Sense is needed on tree debate
Plant all types but exercise care
During the past decade we have spent millions on planting native species of trees with the aim of establishing new areas of native woodland, often surrounding them with costly deer fencing. We have also spent millions, in general, in supporting the planting of broadleaf species. Unfortunately, such planting often took place on sites where broadleaves don't thrive. Not only did Government help with the planting of broadleaves but our Forest Service also insisted that they be planted as part of our afforestation programme.
I must quickly state that more than 70pc of my own woodland is stocked with broadleaves and many other landowners have done the same. We have done so principally because we like broadleaved trees and we like the environmental and landscape benefits of mixed woodland -- as opposed to monocultures of any one species. We also have the sites and conditions that suit the establishment of broadleaf woodlands. However, we are fully aware that this is largely a philanthropic gesture that will, hopefully, ultimately benefit our successors, but it will undoubtedly create a financial burden in our own lifetimes.
It is time to question the perceived benefits of planting only our so-called native species and whether the money could have been spent in better ways. I use the words "so called" because the argument still rages about what really is native or not. We are continually making fresh discoveries as science and technology provide us with a more accurate picture of our ancient history. Pollen counts can be misleading and scientists are still very unsure regarding what animals and plants should or should not be called native. If a tree thrives in our soil and climate, and regenerates naturally here, then there seems little point in not planting it, especially if it has good commercial potential and creates key habitats for wildlife.

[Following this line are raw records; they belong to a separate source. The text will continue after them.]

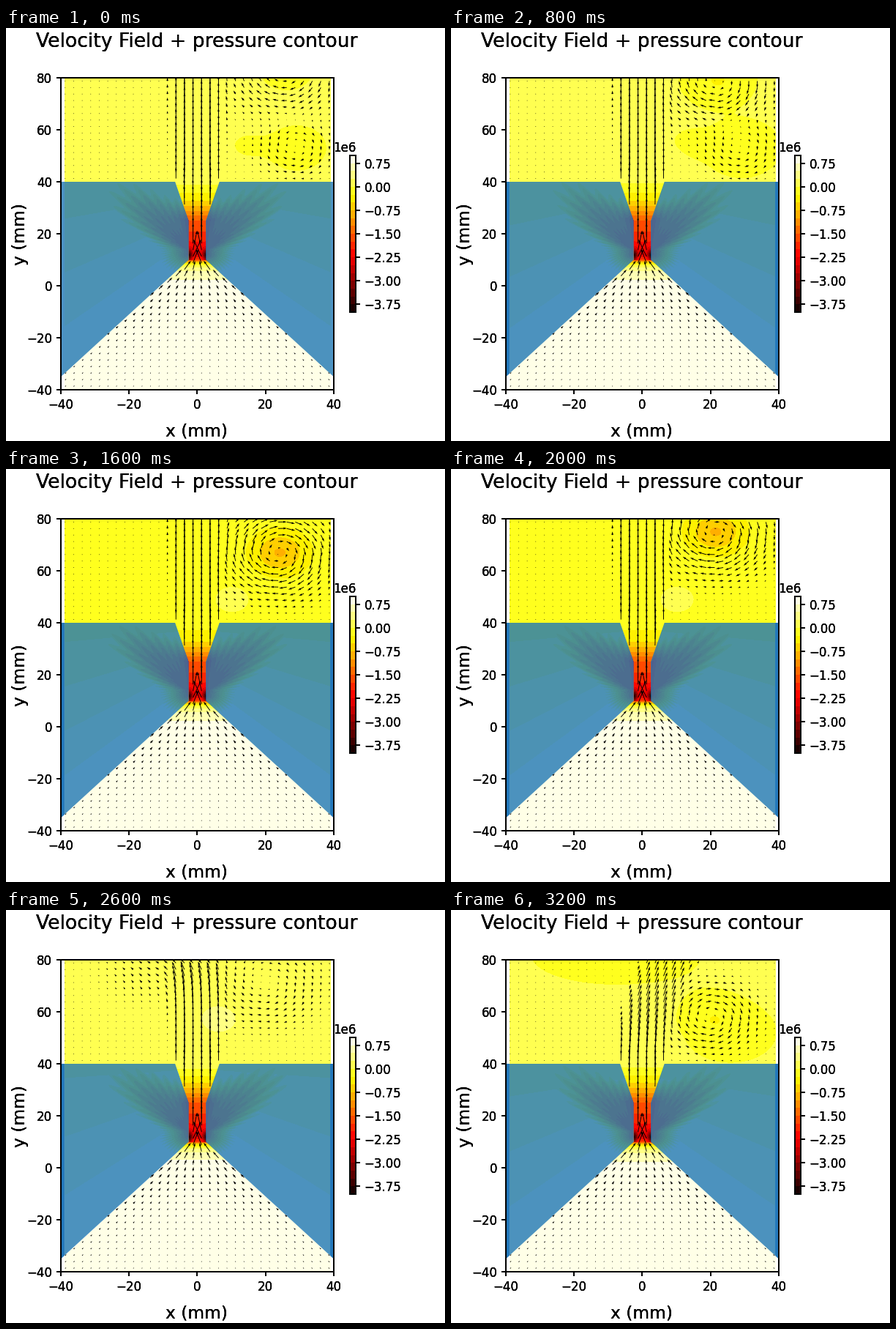
Animation of 600x564 px, one loop 3400 ms. Source, as a matplotlib script:

```python
import numpy as np
import matplotlib.pyplot as plt
from matplotlib.animation import FuncAnimation
from matplotlib.colors import BoundaryNorm, ListedColormap
from matplotlib.patches import Polygon

W, H, DPI = 600, 564, 120
FRAMES, INTERVAL = 17, 200
LEFT, TOP, RIGHT, BOTTOM = 75, 68, 447.8, 494
ASPECT = (RIGHT - LEFT) / 80 / ((BOTTOM - TOP) / 120)
TICK_PAD = 11.7

plt.rcParams.update({"font.family": "DejaVu Sans", "font.size": 10,
                     "axes.linewidth": 1.2, "xtick.major.width": 1.2,
                     "ytick.major.width": 1.2})


def bump(x, y, cx, cy, rx, ry=None):
    return np.exp(-((x - cx) / rx) ** 2 - ((y - cy) / (ry or rx)) ** 2)


def pulse(i, center, width):
    return np.exp(-((i - center) / width) ** 2)


def state(i):
    """Strength of each flow feature at step i."""
    steps = [0, 4, 6, 8, 11, 16]
    strong = pulse(i, 9, 4)
    sweep = pulse(i, 14, 1.3)
    late = np.clip((i - 14) / 2, 0, 1)
    return {
        "x": np.interp(i, steps, [26, 22, 21, 24, 20, 20]),
        "y": np.interp(i, steps, [83, 79, 70, 67, 79, 58]),
        "strong": strong,
        "sweep": sweep,
        "late": late,
        "pair": np.clip((6 - i) / 2, 0, 1),
        "base": .08 - .2 * strong + .33 * sweep,
        "lean": 8 * late,
    }


def half_width(y):
    return np.interp(y, [-40, 10, 25, 40, 40.001], [44.2, 2.5, 2.5, 6.5, 99])


def chamber_pressure(x, y, s):
    core = (.2 + .5 * s["strong"]) * (1 - s["sweep"])
    eddies = bump(x, y, 14, 54, 6) * .5 + bump(x, y, 29, 53, 9)
    trail = bump(x, y, -8, 82, 30, 14) + bump(x, y, 26, 52, 16, 14)
    shear = bump(x, y, 10 - 7 * s["sweep"], 49 + 15 * s["sweep"], 6)
    return (s["base"] - core * bump(x, y, s["x"], s["y"], 8)
            - .2 * s["pair"] * eddies - .2 * s["late"] * trail
            + .22 * max(s["strong"], s["sweep"]) * shear)


def pressure(x, y, s):
    w, side = half_width(y), np.abs(x)
    inlet = .97 + .35 * s["sweep"] * s["base"]
    cone = inlet - 2.8 * (2.5 / w) ** 2
    throat = np.interp(y, [10, 12, 25, 33, 40], [-1.7, -2.3, -1.5, -.45, s["base"]])
    throat = throat - 1.6 * bump(side, y, 2.5, 11.5, 1.1, 2.5)

    # Behind the walls the pressure is blended from the surrounding fluid.
    floor = 10 - (side - 2.5) * 1.2
    mix = np.clip((40 - y) / np.maximum(40 - floor, 1), 0, 1)
    gap = side - 2.5
    angle = np.degrees(np.arctan2(y - 14, gap))
    reach = (8 + 17 * pulse(angle, 45, 22)) * (1 + .1 * np.sin(angle * .9))
    distance = np.hypot(gap, y - np.clip(y, 12, 25))
    wing = 2.6 * np.clip(1 - distance / reach, 0, 1)
    wall = s["base"] + (inlet - s["base"]) * mix - wing

    p = np.where(y < 10, cone, throat)
    p = np.where(side > w, wall, p)
    return np.where(y >= 40, chamber_pressure(x, y, s), p)


def swirl(x, y, cx, cy, radius, speed):
    dx, dy = (x - cx) / radius, (y - cy) / radius
    k = speed * np.exp((1 - dx ** 2 - dy ** 2) / 2)
    return k * dy, -k * dx


def velocity(x, y, s):
    """Arrow components in pixels."""
    w = half_width(y)
    v_cone = 27 * 2.5 / w
    u_cone = -v_cone * x / w * .833 * ASPECT

    # Streams cross at the throat entry, then run straight up the nozzle.
    v_pipe = np.interp(y, [10, 15, 40], [22, 28, 25])
    u_pipe = -x * 1.8 * np.maximum(16.2 - y, 0) + .15 * x * (y > 25)

    # Jet and eddies in the open chamber
    h = np.clip((y - 40) / 40, 0, 1)
    profile = np.exp(-((x - s["lean"] * h ** 2) / (7.2 + 1.2 * h)) ** 6)
    cutoff = 1 / (1 + np.exp((y - 95 + 33 * s["sweep"]) / 2))
    v_jet = (24 - (6 + 7 * s["late"]) * h) * profile * cutoff
    u_jet = v_jet * s["lean"] * 2 * h / 40 * ASPECT
    speed = (9 + 3 * s["strong"]) * (1 - .8 * s["sweep"])
    u1, v1 = swirl(x, y, s["x"], s["y"], 10 - 2 * s["late"], speed)
    u2, v2 = swirl(x, y, 29, 53, 7, 6 * s["pair"])
    u_sweep = -10 * s["sweep"] * bump(x, y, -6, 77, 22, 11)
    v_sweep = 7 * s["sweep"] * bump(x, y, -16, 72, 13, 12)
    near_wall = np.clip((40 - np.abs(x)) / 4, 0, 1)
    near_floor = np.clip((y - 39) / 5, 0, 1)
    quiet = 1 - profile
    u_room = u_jet + (quiet * (u1 + u2) + u_sweep) * near_wall
    v_room = v_jet + (quiet * (v1 + v2) + v_sweep) * near_floor

    room, cone = y > 40, y < 10
    u = np.where(room, u_room, np.where(cone, u_cone, u_pipe))
    v = np.where(room, v_room, np.where(cone, v_cone, v_pipe))
    return u, v


def heavy_text(x, y, text, **style):
    """Overprint text at a pixel position so its edges turn solid."""
    for _ in range(3):
        fig.text(x / W, 1 - y / H, text, **style)


def pixel_axes(left, top, right, bottom):
    return fig.add_axes([left / W, 1 - bottom / H,
                         (right - left) / W, (bottom - top) / H])


def signed(value, digits=0):
    return f"{value:.{digits}f}".replace("-", "\u2212")


fig = plt.figure(figsize=(W / DPI, H / DPI), dpi=DPI, facecolor="white")
ax = pixel_axes(LEFT, TOP, RIGHT, BOTTOM)

levels = np.linspace(-4, 1, 21)
bands = plt.get_cmap("hot")((np.arange(20) + .5) / 20)
cmap = ListedColormap(bands)
cmap.set_over("white")

nx, ny = 363, 426
px, py = np.meshgrid(-39 + 78 * (np.arange(nx) + .5) / nx,
                     -40 + 120 * (np.arange(ny) + .5) / ny)
field = ax.imshow(np.zeros((ny, nx)), extent=(-39, 39, -40, 80), origin="lower",
                  cmap=cmap, norm=BoundaryNorm(levels, 20),
                  interpolation="nearest", aspect="auto")

strips = []
for side in (-1, 1):
    outline = [(40, -35), (2.5, 10), (2.5, 25), (6.5, 40), (40, 40)]
    ax.add_patch(Polygon([(side * x, y) for x, y in outline],
                         facecolor="#1f77b4", alpha=.8, lw=0))
    edge = [(40, -35), (39, -33.8), (39, 40), (40, 40)]
    strips.append(ax.add_patch(Polygon([(side * x, y) for x, y in edge],
                                       facecolor="#2277ba", lw=0)))

gx, gy = np.meshgrid(np.arange(-38.75, 40, 2.5), np.arange(-38.75, 80, 2.5))
fluid = np.abs(gx) < half_width(gy)
gx, gy = gx[fluid], gy[fluid]
arrows = ax.quiver(gx, gy, np.zeros_like(gx), np.ones_like(gy), color="black",
                   scale=1, scale_units="dots", units="dots", width=.95, zorder=3)

x_ticks, y_ticks = range(-40, 41, 20), range(-40, 81, 20)
ax.set(xlim=(-40, 40), ylim=(-40, 80), xticks=x_ticks, yticks=y_ticks,
       xticklabels=[], yticklabels=[])
for t in x_ticks:
    heavy_text(LEFT + (t + 40) / 80 * (RIGHT - LEFT), BOTTOM + TICK_PAD,
               signed(t), ha="center", va="top")
for t in y_ticks:
    heavy_text(LEFT - TICK_PAD, BOTTOM - (t + 40) / 120 * (BOTTOM - TOP),
               signed(t), ha="right", va="center_baseline")

bar = pixel_axes(470, 174, 478, 388)
bar.imshow(bands[:, None, :], extent=(0, 1, -4, 1), origin="lower",
           aspect="auto", interpolation="nearest")
bar_ticks = np.arange(.75, -4, -.75)
bar.yaxis.tick_right()
bar.set(xticks=[], yticks=bar_ticks, yticklabels=[])
for t in bar_ticks:
    heavy_text(478 + TICK_PAD, 174 + (1 - t) / 5 * 214, signed(t, 2),
               va="center_baseline")

heavy_text(261, 26, "Velocity Field + pressure contour", size=16, ha="center")
heavy_text(261, 557, "x (mm)", size=14, ha="center")
heavy_text(26, 281, "y (mm)", size=14, ha="center", rotation=90,
           rotation_mode="anchor")
heavy_text(447, 169, "1e6")


def update(i):
    s = state(i)
    field.set_data(np.maximum(pressure(px, py, s), -3.99))
    arrows.set_UVC(*velocity(gx, gy, s))
    for strip in strips:
        strip.set_visible(i > 0)
    return [field, arrows, *strips]


anim = FuncAnimation(fig, update, frames=FRAMES, interval=INTERVAL,
                     repeat=True, repeat_delay=0, blit=False)
plt.show()
```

There are endless arguments about whether certain species, such as Scots pine, are in fact native, and undoubtedly much of our so-called native stock of oak, for example, may well have been originally sourced from abroad.
The usual means of defining what is native or not is to decide if it was growing in Ireland before the last ice age and before Ireland became a true island. That was 10,000 years ago and it was pure chance that some species were placed here while others that now prosper in our soil, such as beech, had not arrived at that point.
Does this mean that we must remove all beech, hornbeam, sycamore and other valuable species that now thrive here? Doing so would be total nonsense and would ignore the manner in which the natural world adapts to change.
It is fascinating to see the way in which birds, mammals and insects seize opportunities and find a niche for themselves in an evolving landscape. Man has changed the developed world's landscape beyond recognition. It is our responsibility to ensure that there is room for the natural world in this altered environment.